Sant’ Omobono: week three
Reporting on her third week at Sant’ Omobono, Rome, Alison Telfer and the team continue to find new ways to manage the watery conditions that come hand-in-hand with working so close to the River Tiber…
If I do a quick comparison between the known depth of the Archaic temple, as revealed in the 1980s, and the level reached so far in our trench, D10, it suggests that there is less than half a metre to go before we reach the temple! The much anticipated borehole results will be revealed at some point next week, which should give a better idea of what lies beneath.
At the end of last week, the metal sheets that shore the sides of the trench were pushed down, for a second time, to keep pace with our current excavation level (now 3.5m-4m below street level). Meanwhile, it has been all hands to the pump. The water is now gushing steadily into the trench and consequently it has been getting harder to retrieve some of the smaller finds as we dig. So, at the beginning of the week we set up a separate area for wet sieving. This essentially means hosing each bucketful of soil that comes out of the trench. It’s has proved itself to be a successful system, and almost straightaway someone found a tiny blue glass bead.
One of the best things about digging is the connection you, as the digger, feel with the past. You come to realise that you are essentially doing the same kinds of things people did in the past in order to tackle the same problems. When it comes to water, for example, people have always gone to great lengths in order to manage or control it. The dumps that we’re currently excavating are thought to have been put there in order to build up the ground as a kind of flood defence against the river.
The River Tiber is only 100 metres away today and is thought to have been much closer to the site of Sant’ Omobono two thousand five hundred years ago.

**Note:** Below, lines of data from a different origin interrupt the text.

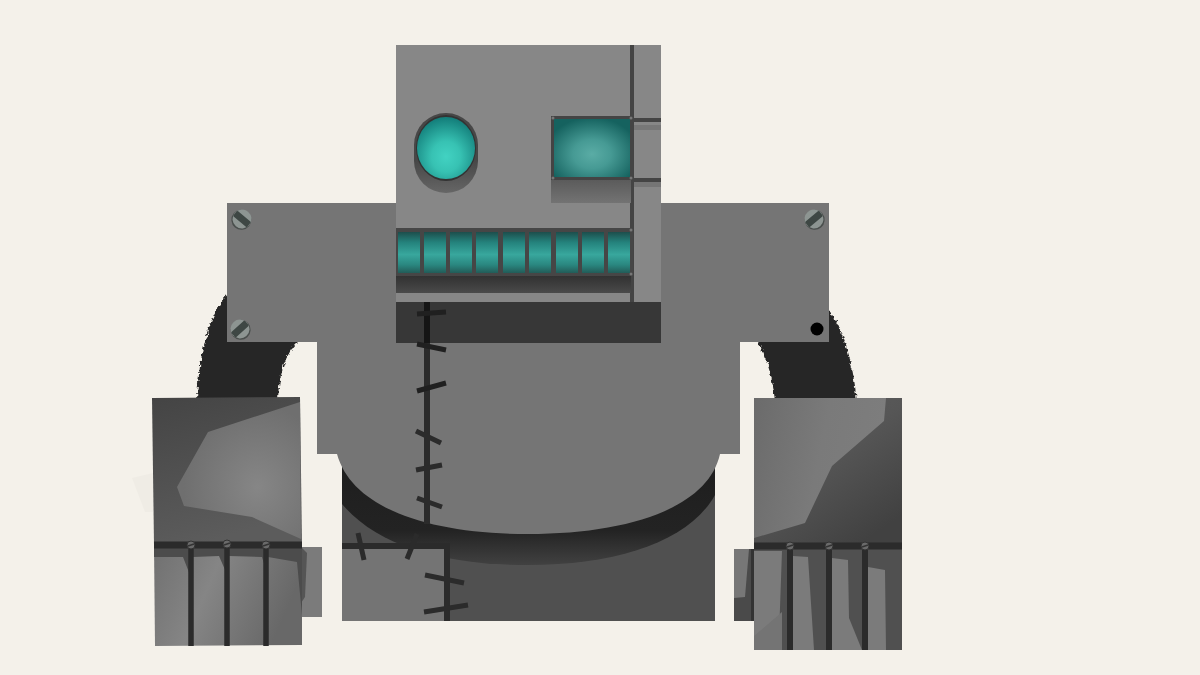
<!DOCTYPE html>
<html lang="en">
<head>
<meta charset="utf-8">
<title>Patchwork robot</title>
<style>
:root {
  --paper: #f4f1ea;
  --head: #878787;
  --body: #757575;
  --belly: #505050;
  --panel: #747474;
  --seam: #444;
  --dark: #2b2b2b;
  --arm: #272727;
  --glow: #3ac6b6;
  --glow-deep: #146b67;
}
html, body { margin: 0; height: 100%; overflow: hidden; background: var(--paper); }
svg { display: block; width: 1200px; height: 675px; }
.head { fill: var(--head); }
.body { fill: var(--body); }
.belly { fill: var(--belly); }
.panel { fill: var(--panel); }
.arm { fill: var(--arm); }
.seam { stroke: var(--seam); fill: none; stroke-width: 4; }
.stitch { stroke: var(--dark); fill: none; stroke-width: 6; }
.finger { stroke: var(--dark); stroke-width: 6; fill: none; }
.rivet { fill: #6a6a6a; stroke: #333; stroke-width: 1; }
</style>
</head>
<body>
<svg viewBox="0 0 1200 675" role="img" aria-label="Grey patchwork robot with glowing teal eyes and teeth">
  <defs>
    <radialGradient id="eye-glow" cx=".5" cy=".64" r=".62">
      <stop offset="0" stop-color="#42d2c2"/>
      <stop offset=".4" stop-color="#37c2b3"/>
      <stop offset="1" stop-color="#14807c"/>
    </radialGradient>
    <radialGradient id="screen-glow" cx=".5" cy=".6" r=".6">
      <stop offset="0" stop-color="#5aaca5"/>
      <stop offset=".4" stop-color="#469a94"/>
      <stop offset="1" stop-color="#15625f"/>
    </radialGradient>
    <linearGradient id="tooth-glow" x2="0" y2="1">
      <stop offset="0" stop-color="#1d4e4c"/>
      <stop offset=".25" stop-color="#24827c"/>
      <stop offset=".55" stop-color="#38a79d"/>
      <stop offset=".8" stop-color="#2a8780"/>
      <stop offset="1" stop-color="#225c58"/>
    </linearGradient>
    <linearGradient id="eye-shade" x2="0" y2="1">
      <stop offset=".6" stop-color="#474747"/>
      <stop offset="1" stop-color="#666"/>
    </linearGradient>
    <linearGradient id="screen-shade" x2="0" y2="1">
      <stop offset="0" stop-color="#595959"/>
      <stop offset="1" stop-color="#737373"/>
    </linearGradient>
    <linearGradient id="mouth-shade" x2="0" y2="1">
      <stop offset="0" stop-color="#303030"/>
      <stop offset="1" stop-color="#4a4a4a"/>
    </linearGradient>
    <linearGradient id="belly-shade" gradientUnits="userSpaceOnUse" x1="0" y1="465" x2="0" y2="566">
      <stop offset="0" stop-color="#1e1e1e"/>
      <stop offset=".65" stop-color="#232323"/>
      <stop offset="1" stop-color="#424242"/>
    </linearGradient>
    <linearGradient id="left-hand" x2=".3" y2="1">
      <stop offset="0" stop-color="#444"/>
      <stop offset="1" stop-color="#5c5c5c"/>
    </linearGradient>
    <radialGradient id="left-shine" cx=".65" cy=".62" r=".6">
      <stop offset="0" stop-color="#868686"/>
      <stop offset="1" stop-color="#6f6f6f"/>
    </radialGradient>
    <linearGradient id="right-hand" y2=".2">
      <stop offset="0" stop-color="#6b6b6b"/>
      <stop offset=".5" stop-color="#7a7a7a"/>
      <stop offset="1" stop-color="#7e7e7e"/>
    </linearGradient>
    <linearGradient id="right-shade" x2=".7" y2="1">
      <stop offset="0" stop-color="#606060"/>
      <stop offset=".5" stop-color="#565656"/>
      <stop offset="1" stop-color="#414141"/>
    </linearGradient>
    <linearGradient id="finger-tone" x2="1" y2=".3">
      <stop offset="0" stop-color="#707070"/>
      <stop offset=".45" stop-color="#858585"/>
      <stop offset="1" stop-color="#686868"/>
    </linearGradient>
    <filter id="fray" x="-10%" y="-10%" width="120%" height="120%">
      <feTurbulence type="fractalNoise" baseFrequency=".3" numOctaves="2" seed="4"/>
      <feDisplacementMap in="SourceGraphic" scale="6" xChannelSelector="R" yChannelSelector="G"/>
    </filter>
    <clipPath id="belly-area"><rect x="342" y="440" width="373" height="181"/></clipPath>
    <g id="screw">
      <circle r="10" cy="1" fill="#4a4f4d"/>
      <circle r="9.5" fill="#8d9592"/>
      <rect x="-9" y="-3.5" width="18" height="7" rx="1" fill="#3e4744"/>
    </g>
    <g id="rivet">
      <circle class="rivet" r="4"/>
      <path d="M-3 1L3-1" stroke="#333" stroke-width="1.5"/>
    </g>
    <rect id="tooth" width="22" height="41" fill="url(#tooth-glow)"/>
  </defs>

  <rect width="1200" height="675" fill="var(--paper)"/>
  <path d="M132 478L153 473V512H145Z" fill="#efece5"/>

  <g id="arms" class="arm" filter="url(#fray)">
    <path d="M232 290C210 310 199 350 197 402H278C279 375 284 354 300 340H240Z"/>
    <path d="M822 302C842 322 853 360 857 402H775C773 378 767 358 757 340H822Z"/>
  </g>

  <g id="belly">
    <rect class="belly" x="342" y="462" width="373" height="159"/>
    <path clip-path="url(#belly-area)" d="M335 455H722L715 495C690 540 620 565 528 565C440 565 370 545 335 495Z" fill="url(#belly-shade)"/>
    <rect class="panel" x="342" y="549" width="103" height="72"/>
    <path class="stitch" stroke-width="4" d="M342 546H447V621"/>
  </g>

  <g id="torso">
    <path class="body" d="M227 203H829V342H740V454H720C708 508 628 534 528 534C428 534 352 508 337 454H317V342H227Z"/>
    <rect x="396" y="302" width="265" height="41" fill="#373737"/>
    <path class="stitch" d="M427 302V343" style="stroke:#151515"/>
    <path class="stitch" d="M427 343V524"/>
    <path class="stitch" style="stroke:#202020;stroke-width:5" d="M417 314L446 312M417 344L446 350M417 391L446 383"/>
    <path class="stitch" style="stroke-width:5" d="M416 431L441 443M416 470L442 465M417 498L442 507M358 533L364 560M417 534L407 559M425 575L464 583M424 612L468 605"/>
  </g>

  <g id="shoulder-screws">
    <use href="#screw" transform="translate(242 219) rotate(40)"/>
    <use href="#screw" transform="translate(240 329) rotate(-42)"/>
    <use href="#screw" transform="translate(814 219) rotate(-40)"/>
    <circle cx="817" cy="329" r="6.5" fill="#000"/>
  </g>

  <g id="head">
    <rect class="head" x="396" y="45" width="265" height="257"/>
    <g id="face-plates">
      <rect x="633" y="125" width="28" height="5" fill="#777"/>
      <rect x="633" y="182" width="28" height="5" fill="#757575"/>
      <path class="seam" d="M632 45V302M632 120H661M632 180H661"/>
    </g>
    <g id="round-eye">
      <path d="M414 145A32 32 0 0 1 478 145V161A32 32 0 0 1 414 161Z" fill="url(#eye-shade)"/>
      <ellipse cx="446" cy="148" rx="30" ry="33" fill="#333"/>
      <ellipse cx="446" cy="148" rx="29" ry="31" fill="url(#eye-glow)"/>
    </g>
    <g id="square-eye">
      <rect x="551" y="178" width="80" height="25" fill="url(#screen-shade)"/>
      <rect x="552.5" y="117.5" width="79" height="61" fill="url(#screen-glow)" stroke="#444" stroke-width="3"/>
      <g fill="#777"><circle cx="553" cy="118" r="1.5"/><circle cx="631" cy="118" r="1.5"/><circle cx="553" cy="178" r="1.5"/><circle cx="631" cy="178" r="1.5"/></g>
    </g>
    <g id="mouth">
      <rect x="396" y="275" width="235" height="18" fill="url(#mouth-shade)"/>
      <rect x="396" y="228" width="237" height="48" fill="#464646"/>
      <use href="#tooth" x="398" y="232"/>
      <use href="#tooth" x="424" y="232"/>
      <use href="#tooth" x="450" y="232"/>
      <use href="#tooth" x="476" y="232"/>
      <use href="#tooth" x="503" y="232"/>
      <use href="#tooth" x="529" y="232"/>
      <use href="#tooth" x="556" y="232"/>
      <use href="#tooth" x="582" y="232"/>
      <use href="#tooth" x="608" y="232"/>
      <g fill="#777"><circle cx="631" cy="230" r="1.5"/><circle cx="631" cy="274" r="1.5"/></g>
    </g>
  </g>

  <g id="left-fist">
    <path d="M301 547H322V617H301Z" fill="#7b7b7b"/>
    <path d="M301 547L307 553L305 597L301 603Z" fill="#555"/>
    <path d="M152 398L300 397L302 545H154Z" fill="url(#left-hand)"/>
    <path d="M300 402L208 432L177 487L184 506L252 517L301 539Z" fill="url(#left-shine)"/>
    <path d="M154 545H302V645L155 646Z" fill="url(#finger-tone)"/>
    <path d="M154 548H302V615L297 562L268 557L266 570L262 557L229 556L226 572L219 556L193 557L190 575L183 557L154 557Z" fill="#4c4c4c"/>
    <path class="finger" d="M154 545H302" style="stroke-width:7"/>
    <path class="finger" d="M191 548V646M227 548V646M266 548V646" style="stroke-width:5.5"/>
    <use href="#rivet" x="191" y="545"/>
    <use href="#rivet" x="227" y="544"/>
    <use href="#rivet" x="266" y="545"/>
  </g>

  <g id="right-fist">
    <path d="M734 549H754V621H734Z" fill="#4a4a4a"/>
    <path d="M734 549H749L745 597L734 598Z" fill="#777"/>
    <rect x="754" y="398" width="148" height="148" fill="url(#right-hand)"/>
    <path d="M886 398H902V546H754V538L805 523L832 466L884 421Z" fill="url(#right-shade)"/>
    <rect x="754" y="546" width="148" height="104" fill="#505050"/>
    <path d="M754 551H782L779 636L754 650ZM793 556L808 557L814 650H793ZM832 558L848 560L849 618L862 650H832ZM868 567L885 570L886 650H868Z" fill="#7b7b7b"/>
    <path d="M754 650V636L782 612V650Z" fill="#747474"/>
    <path class="finger" d="M754 546H902" style="stroke-width:7"/>
    <path class="finger" d="M790 549V650M829 549V650M865 549V650"/>
    <path d="M752.5 549V621" stroke="#333" stroke-width="3"/>
    <use href="#rivet" x="790" y="546"/>
    <use href="#rivet" x="829" y="546"/>
    <use href="#rivet" x="865" y="546"/>
  </g>
</svg>
</body>
</html>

When we reach earlier activity, associated either with the Archaic temple itself or hopefully pre-dating it, there may be evidence of other types of water control, such as wooden or masonry revetting (forming a wall), drainage channels or sumps.
In the 21st century, little has changed – we have dug a hole in the south-western corner of the trench in order to create a durable sump for one of the pumps to sit inside. However, it has taken the form of a large plastic dustbin with holes bored into its sides to allow water through but block silt; a sign of modern times.
We were sad to say goodbye to one of the members of team D10 on Thursday, Assunta. Here is a picture of the team, unfortunately Marco and Ivan were busy elsewhere - from left to right: Andrea, Luca, me, Assunta and Ida. She will be greatly missed.
The Charterhouse is working in partnership with Crossrail, its contractors BFK and MOLA, and the Museum of London and Islington Council to...
London’s international fish trade can be traced back 800 years to the medieval period, according to new research published in the journal...